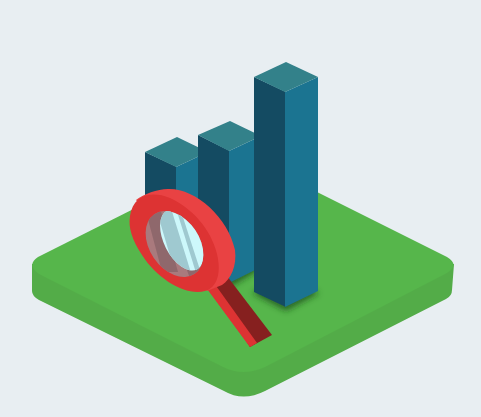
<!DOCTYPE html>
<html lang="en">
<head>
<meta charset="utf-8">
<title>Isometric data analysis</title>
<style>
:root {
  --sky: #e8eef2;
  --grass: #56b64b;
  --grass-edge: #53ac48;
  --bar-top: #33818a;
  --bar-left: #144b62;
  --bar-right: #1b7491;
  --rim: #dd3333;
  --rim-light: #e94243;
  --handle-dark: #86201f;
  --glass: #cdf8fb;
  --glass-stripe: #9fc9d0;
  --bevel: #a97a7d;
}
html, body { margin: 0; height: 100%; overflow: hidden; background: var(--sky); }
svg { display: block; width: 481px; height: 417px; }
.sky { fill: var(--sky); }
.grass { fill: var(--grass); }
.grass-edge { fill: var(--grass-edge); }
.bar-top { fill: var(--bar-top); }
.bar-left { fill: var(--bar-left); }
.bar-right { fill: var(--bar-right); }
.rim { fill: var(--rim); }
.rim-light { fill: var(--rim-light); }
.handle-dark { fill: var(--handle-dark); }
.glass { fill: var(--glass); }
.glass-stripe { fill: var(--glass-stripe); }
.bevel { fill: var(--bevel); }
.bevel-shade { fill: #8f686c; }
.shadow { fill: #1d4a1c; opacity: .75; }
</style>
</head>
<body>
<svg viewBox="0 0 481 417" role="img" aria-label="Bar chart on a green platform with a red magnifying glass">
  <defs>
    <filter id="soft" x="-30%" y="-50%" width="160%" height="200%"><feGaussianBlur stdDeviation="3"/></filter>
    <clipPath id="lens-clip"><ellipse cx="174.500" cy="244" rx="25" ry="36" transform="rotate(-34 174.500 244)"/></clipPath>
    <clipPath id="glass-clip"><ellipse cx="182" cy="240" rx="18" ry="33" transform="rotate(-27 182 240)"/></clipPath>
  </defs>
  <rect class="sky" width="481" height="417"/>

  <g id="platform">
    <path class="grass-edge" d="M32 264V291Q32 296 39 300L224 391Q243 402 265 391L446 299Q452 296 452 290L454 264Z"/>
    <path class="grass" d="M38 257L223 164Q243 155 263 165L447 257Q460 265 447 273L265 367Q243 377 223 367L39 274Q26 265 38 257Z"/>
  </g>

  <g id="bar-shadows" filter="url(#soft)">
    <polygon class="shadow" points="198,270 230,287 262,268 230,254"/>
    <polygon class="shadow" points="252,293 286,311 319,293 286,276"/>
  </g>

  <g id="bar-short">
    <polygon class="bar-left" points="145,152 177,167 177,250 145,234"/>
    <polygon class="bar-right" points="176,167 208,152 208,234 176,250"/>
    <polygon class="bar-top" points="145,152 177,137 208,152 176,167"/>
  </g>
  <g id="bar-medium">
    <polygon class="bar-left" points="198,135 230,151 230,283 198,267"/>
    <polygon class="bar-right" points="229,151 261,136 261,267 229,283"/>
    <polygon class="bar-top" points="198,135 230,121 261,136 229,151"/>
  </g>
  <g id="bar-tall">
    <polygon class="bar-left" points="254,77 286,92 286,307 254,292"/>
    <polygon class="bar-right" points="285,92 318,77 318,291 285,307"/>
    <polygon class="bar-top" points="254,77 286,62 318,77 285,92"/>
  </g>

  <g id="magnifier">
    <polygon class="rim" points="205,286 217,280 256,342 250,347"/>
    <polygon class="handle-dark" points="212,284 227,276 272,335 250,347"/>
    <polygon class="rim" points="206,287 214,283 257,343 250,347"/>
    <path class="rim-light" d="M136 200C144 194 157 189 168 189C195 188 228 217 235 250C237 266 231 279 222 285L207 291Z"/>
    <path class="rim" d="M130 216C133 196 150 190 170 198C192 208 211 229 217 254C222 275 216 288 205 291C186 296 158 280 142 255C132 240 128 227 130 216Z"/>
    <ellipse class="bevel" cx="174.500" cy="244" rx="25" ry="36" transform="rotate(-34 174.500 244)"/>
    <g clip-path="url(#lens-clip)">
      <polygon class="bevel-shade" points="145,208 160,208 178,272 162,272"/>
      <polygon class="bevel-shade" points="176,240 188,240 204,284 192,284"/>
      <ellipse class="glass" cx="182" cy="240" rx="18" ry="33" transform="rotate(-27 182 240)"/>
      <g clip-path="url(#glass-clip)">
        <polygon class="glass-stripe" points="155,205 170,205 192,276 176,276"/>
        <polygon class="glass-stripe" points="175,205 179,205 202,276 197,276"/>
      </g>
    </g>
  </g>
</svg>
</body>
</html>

= = = = =

WHAT TO DO — Give back the material exactly as written, from its first line to the line that contains "--bar-right: #1b7491;", and leave out the pictures.

SOLUTION TO THIS TASK —
<!DOCTYPE html>
<html lang="en">
<head>
<meta charset="utf-8">
<title>Isometric data analysis</title>
<style>
:root {
  --sky: #e8eef2;
  --grass: #56b64b;
  --grass-edge: #53ac48;
  --bar-top: #33818a;
  --bar-left: #144b62;
  --bar-right: #1b7491;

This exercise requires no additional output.